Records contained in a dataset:
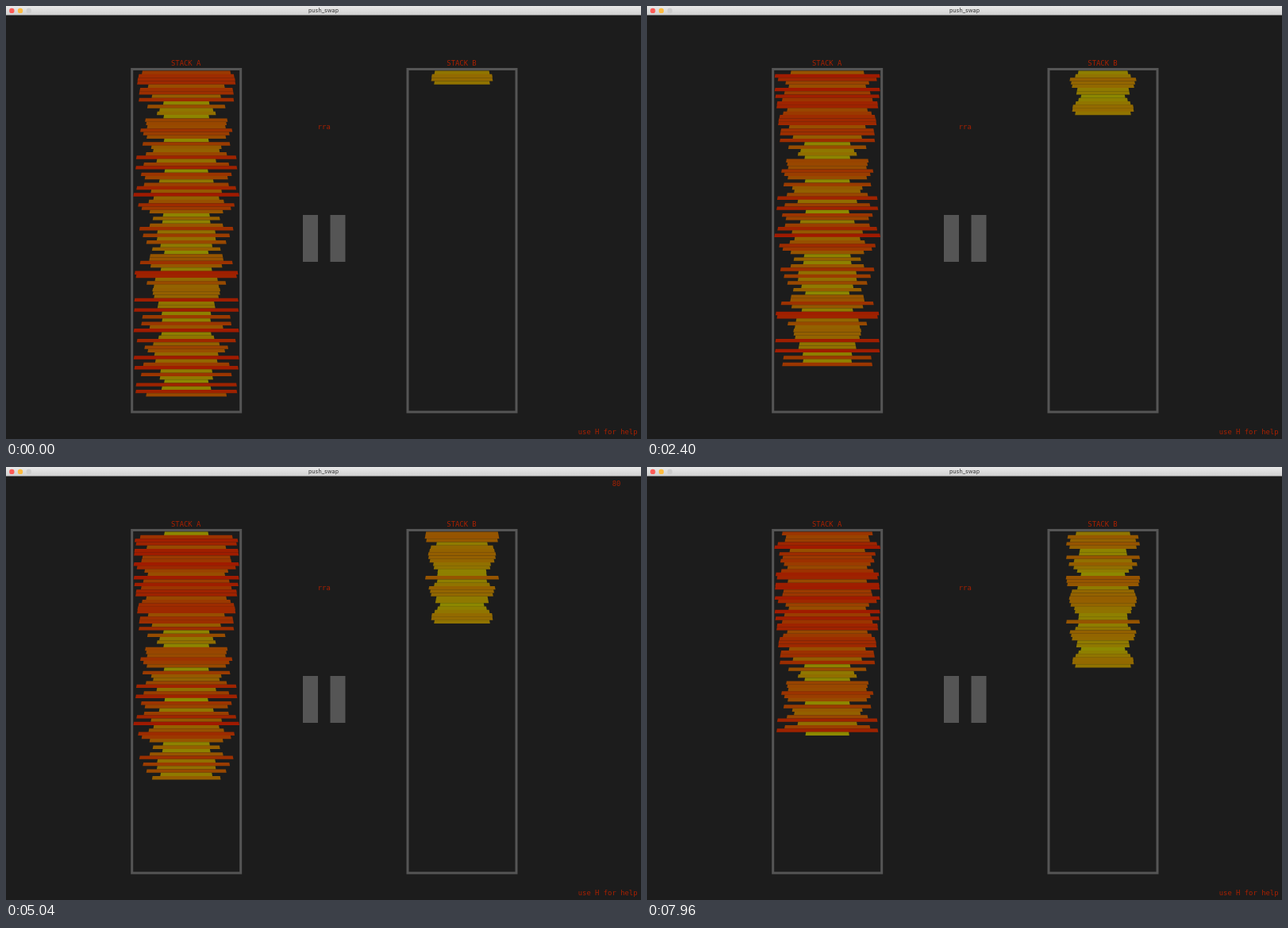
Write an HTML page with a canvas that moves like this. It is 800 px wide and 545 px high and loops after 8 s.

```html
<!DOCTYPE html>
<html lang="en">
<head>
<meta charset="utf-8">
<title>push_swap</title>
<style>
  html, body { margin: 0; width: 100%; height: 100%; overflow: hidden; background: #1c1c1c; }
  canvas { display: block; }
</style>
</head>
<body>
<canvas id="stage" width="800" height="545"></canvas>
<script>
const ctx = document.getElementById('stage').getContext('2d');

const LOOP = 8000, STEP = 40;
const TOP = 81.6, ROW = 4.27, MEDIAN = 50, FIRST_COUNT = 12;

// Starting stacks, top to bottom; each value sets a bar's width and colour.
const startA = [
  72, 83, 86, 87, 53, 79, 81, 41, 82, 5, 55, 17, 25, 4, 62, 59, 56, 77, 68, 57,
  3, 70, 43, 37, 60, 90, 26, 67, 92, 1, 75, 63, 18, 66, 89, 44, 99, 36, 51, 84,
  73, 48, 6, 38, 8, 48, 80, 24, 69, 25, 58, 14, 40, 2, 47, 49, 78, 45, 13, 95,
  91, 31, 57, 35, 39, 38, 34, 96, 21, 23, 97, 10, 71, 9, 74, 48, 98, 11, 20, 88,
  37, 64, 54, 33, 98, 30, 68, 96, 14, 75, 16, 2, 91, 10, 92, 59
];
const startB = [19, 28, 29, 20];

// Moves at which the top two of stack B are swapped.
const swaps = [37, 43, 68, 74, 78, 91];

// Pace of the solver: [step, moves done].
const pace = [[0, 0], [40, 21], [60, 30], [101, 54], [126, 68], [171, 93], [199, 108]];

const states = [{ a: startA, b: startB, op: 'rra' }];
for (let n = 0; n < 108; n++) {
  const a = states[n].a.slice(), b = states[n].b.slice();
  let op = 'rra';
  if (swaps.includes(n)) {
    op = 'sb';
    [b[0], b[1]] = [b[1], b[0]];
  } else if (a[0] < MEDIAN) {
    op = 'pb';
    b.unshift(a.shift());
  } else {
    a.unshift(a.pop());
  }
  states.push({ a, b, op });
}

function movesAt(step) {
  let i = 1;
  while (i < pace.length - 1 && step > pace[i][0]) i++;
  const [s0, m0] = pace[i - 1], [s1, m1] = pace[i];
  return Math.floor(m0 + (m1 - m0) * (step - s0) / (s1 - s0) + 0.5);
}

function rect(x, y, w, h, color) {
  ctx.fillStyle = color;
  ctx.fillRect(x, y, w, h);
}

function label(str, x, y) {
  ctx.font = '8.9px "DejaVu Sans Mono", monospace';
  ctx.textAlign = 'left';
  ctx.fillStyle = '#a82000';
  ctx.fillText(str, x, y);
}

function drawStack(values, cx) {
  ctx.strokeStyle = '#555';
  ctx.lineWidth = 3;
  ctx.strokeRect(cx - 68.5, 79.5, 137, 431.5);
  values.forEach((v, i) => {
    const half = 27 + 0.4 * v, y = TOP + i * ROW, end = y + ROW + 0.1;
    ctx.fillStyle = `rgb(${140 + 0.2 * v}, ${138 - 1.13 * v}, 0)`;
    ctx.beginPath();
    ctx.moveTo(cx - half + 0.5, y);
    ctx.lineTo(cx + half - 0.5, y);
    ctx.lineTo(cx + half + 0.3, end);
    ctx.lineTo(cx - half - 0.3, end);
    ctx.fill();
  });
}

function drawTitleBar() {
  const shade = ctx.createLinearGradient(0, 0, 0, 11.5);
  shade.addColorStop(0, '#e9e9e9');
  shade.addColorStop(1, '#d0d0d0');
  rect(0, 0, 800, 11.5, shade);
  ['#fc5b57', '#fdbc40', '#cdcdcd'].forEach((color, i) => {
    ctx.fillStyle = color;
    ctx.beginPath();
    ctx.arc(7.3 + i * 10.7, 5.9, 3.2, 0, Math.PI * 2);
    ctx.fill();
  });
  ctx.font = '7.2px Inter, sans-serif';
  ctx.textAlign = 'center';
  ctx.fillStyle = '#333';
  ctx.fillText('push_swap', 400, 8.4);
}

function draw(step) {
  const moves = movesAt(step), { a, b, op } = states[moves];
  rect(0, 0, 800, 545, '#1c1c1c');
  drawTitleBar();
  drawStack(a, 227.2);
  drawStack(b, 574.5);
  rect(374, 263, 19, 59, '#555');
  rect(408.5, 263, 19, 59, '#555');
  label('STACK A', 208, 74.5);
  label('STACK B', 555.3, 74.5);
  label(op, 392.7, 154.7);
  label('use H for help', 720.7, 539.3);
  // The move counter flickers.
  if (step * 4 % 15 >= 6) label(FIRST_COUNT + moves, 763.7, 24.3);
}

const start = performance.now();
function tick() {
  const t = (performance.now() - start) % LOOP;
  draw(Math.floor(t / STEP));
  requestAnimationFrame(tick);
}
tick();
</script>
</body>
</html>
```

DESCRIPTION OF THE TASK: From the records above, copy each line in which the string "fillStyle" occurs.

ANSWER BELOW:
  ctx.fillStyle = color;
  ctx.fillStyle = '#a82000';
    ctx.fillStyle = `rgb(${140 + 0.2 * v}, ${138 - 1.13 * v}, 0)`;
    ctx.fillStyle = color;
  ctx.fillStyle = '#333';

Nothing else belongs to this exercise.